Here is my Roland Juno-60 sitting pretty on the wall.
I could not ask for anything better at this point. This was exactly what I envisioned. One more tier for one more synth and I will call this wall complete. Another cool thing about the Gladiator product from Lowes is that they sell shelves, mount & hooks. I am going to have to put some cable holders and a nice hook for headphones.
This is another freebie I got from a friend since It was having problems. After further inspection I found the power was grounding out on the enclosure. I asked if he wanted it back since I fixed it and he said he bought the nano version and was happy with it.
This is the 3rd version of the Small Stone pedal by Electro-Harmonix and can be identified by the lack of LED as opposed to the 4th version which has the LED. The 3rd version has 2 LM13600AN and one LM324N ICs and is considered by many to be the stronger and more balanced sounding phaser of all the other versions.
EDIT: All the above would be true but my unit looks to be the a 3rd version enclosure with 2nd version guts. Mine has the 4 EH1048 OTAs chips like the 2nd version. I will need to do some more research and see if this is from the factory like this or was a rehouse/repair. I would not be surprised if this came from EHX like this since they are so inconsistent with the builds.
This is a classic analog flanger made by Electro-Harmonix. This pedal seems to be the V3 from 1980-81 due to the model EH-5150-D on the PCB but I have not found a red PCB v3 before like this one. The inconsistencies make it so hard to track down exact information on this unit. I also do not think these are the original knobs.
In 1969 Electro-Harmonix came out with a Muff Fuzz which was the same form factor as the LPB-1 that plugged directly into your amplifier and had a switch to turn it on and off. Over the years people wanted more overdrive out of the muff fuzz and people started stacking them. Electro-Harmonix then introduced the Double Muff (Can’t find a production date) that was 2 Muff Fuzz circuits cascaded in one box.
I aquired this 1977 Clone Theory from ebay a few years ago. It was a bit harder than I thought to find an original one that did not break the bank. This is the first version for around 1977 with the SAD1024 IC and its in pretty good shape for its age. I have read a lot on these and found that this effect was responsible for some of the great sounds of Peter Hook (Joy Division/New Order) and Robin Guthrie (Cocteau Twins)
This was a freebee from a friend that did not care for the small stone sound in general. It needed a bit of cleanup and a switch replacment (which I took from a broken version 3) and it was good to go.
The version 2 came out in 1979 and the circuit was not changed much from the version 1. It still used the EH1048 Operational Transconductance Amplifiers (OTA) chips. The Small Stone is a 4 stage phase shifter with one additional stage for feedback, which can be activated using the “Color” switch. At the time the only pedal that was compaired to the Small Stone was the MXR Phase 90 but instead of OTA’s it used matched FET transistors.

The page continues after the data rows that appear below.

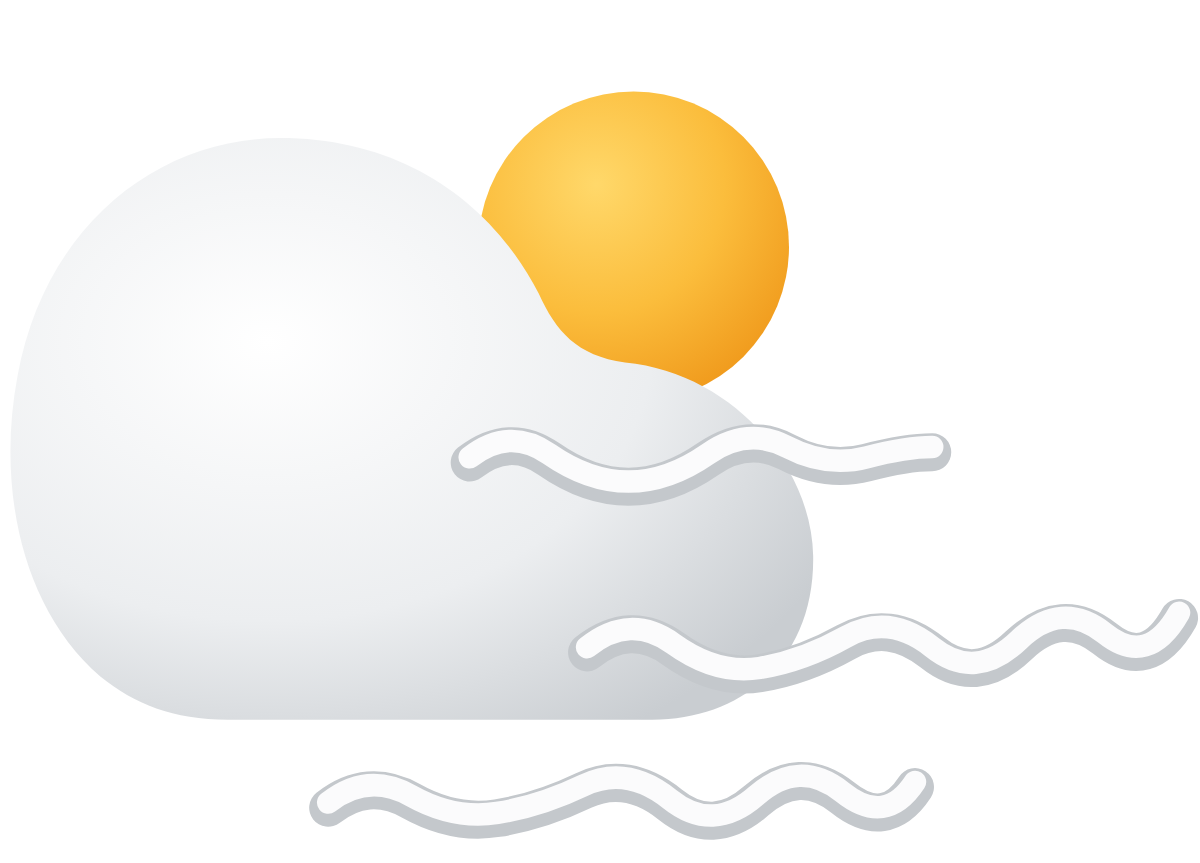
<!DOCTYPE html>
<html lang="en">
<head>
<meta charset="utf-8">
<title>Sunny Breeze Weather Icon</title>
<style>
  :root {
    --page-bg: #ffffff;
    --sun-light: #ffd86a;
    --sun-mid: #fbbd3c;
    --sun-deep: #f09a1c;
    --ray-light: #ffcf55;
    --ray-deep: #f3a421;
    --cloud-light: #ffffff;
    --cloud-mid: #eceef0;
    --cloud-shade: #c9cdd1;
    --wind-light: #fbfbfc;
    --wind-shade: #c4c8cc;
  }
  html, body {
    margin: 0;
    padding: 0;
    width: 1200px;
    height: 863px;
    overflow: hidden;
    background: var(--page-bg);
  }
  .weather-icon {
    display: block;
    width: 1200px;
    height: 863px;
  }
  .sun-ray {
    stroke: url(#rayGradient);
    stroke-width: 16;
    stroke-linecap: round;
    fill: none;
  }
  .wind-base {
    fill: none;
    stroke: var(--wind-shade);
    stroke-width: 22;
    stroke-linecap: round;
    stroke-linejoin: round;
  }
  .wind-highlight {
    fill: none;
    stroke: var(--wind-light);
    stroke-width: 13;
    stroke-linecap: round;
    stroke-linejoin: round;
  }
</style>
</head>
<body>
<svg class="weather-icon" viewBox="0 0 695 500" role="img" aria-label="Sun behind a cloud with wind">
  <defs>
    <radialGradient id="sunGradient" cx="0.38" cy="0.3" r="0.75">
      <stop offset="0" stop-color="var(--sun-light)"/>
      <stop offset="0.55" stop-color="var(--sun-mid)"/>
      <stop offset="1" stop-color="var(--sun-deep)"/>
    </radialGradient>
    <linearGradient id="rayGradient" x1="0" y1="0" x2="1" y2="1">
      <stop offset="0" stop-color="var(--ray-light)"/>
      <stop offset="1" stop-color="var(--ray-deep)"/>
    </linearGradient>
    <radialGradient id="cloudGradient" cx="0.32" cy="0.35" r="0.8">
      <stop offset="0" stop-color="var(--cloud-light)"/>
      <stop offset="0.6" stop-color="var(--cloud-mid)"/>
      <stop offset="1" stop-color="var(--cloud-shade)"/>
    </radialGradient>
    <line id="sunRay" class="sun-ray" x1="0" y1="-9" x2="0" y2="9"/>
  </defs>

  <g class="sun">
    <use href="#sunRay" transform="translate(360 15)"/>
    <use href="#sunRay" transform="translate(264 56) rotate(-45)"/>
    <use href="#sunRay" transform="translate(457 56) rotate(45)"/>
    <use href="#sunRay" transform="translate(498 152) rotate(90)"/>
    <use href="#sunRay" transform="translate(457 248) rotate(-45)"/>
    <circle cx="367" cy="143" r="90" fill="url(#sunGradient)"/>
  </g>

  <path class="cloud" fill="url(#cloudGradient)"
        d="M58 392 C12 352 -2 282 10 218 C26 130 92 80 162 80 C232 80 284 116 312 170 C322 192 334 206 362 210 C424 216 470 270 471 322 C472 382 430 417 378 417 L132 417 C100 417 78 408 58 392 Z"/>

  <g class="wind">
    <path class="wind-base" d="M272 268 Q295 250 318 266 T364 282 T410 266 T456 262 T502 268 T540 262"/>
    <path class="wind-highlight" d="M272 265 Q295 247 318 263 T364 279 T410 263 T456 259 T502 265 T540 259"/>

    <path class="wind-base" d="M340 378 Q365 358 390 376 T440 390 T490 372 T540 378 T590 374 T640 370 T683 358"/>
    <path class="wind-highlight" d="M340 375 Q365 355 390 373 T440 387 T490 369 T540 375 T590 371 T640 367 T683 355"/>

    <path class="wind-base" d="M190 468 Q213 450 238 464 T288 474 T338 458 T388 466 T438 464 T488 462 T530 456"/>
    <path class="wind-highlight" d="M190 465 Q213 447 238 461 T288 471 T338 455 T388 463 T438 461 T488 459 T530 453"/>
  </g>
</svg>
</body>
</html>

I got this early 90’s DMM from eBay a few years ago and it’s been kicked on and off my pedal board. It has not been removed because I do not like it but for the reason that I have so many delay pedals that I constantly swap them around. I simply love this pedal but never used it enough to justify the real estate on my board to it. I decided to open it up and give it a bit of clean up and tool some photos along the way.
I buttoned this beast back up and played with it for about 30 minutes. It doesn’t take long to see why you keep a pedal like this around.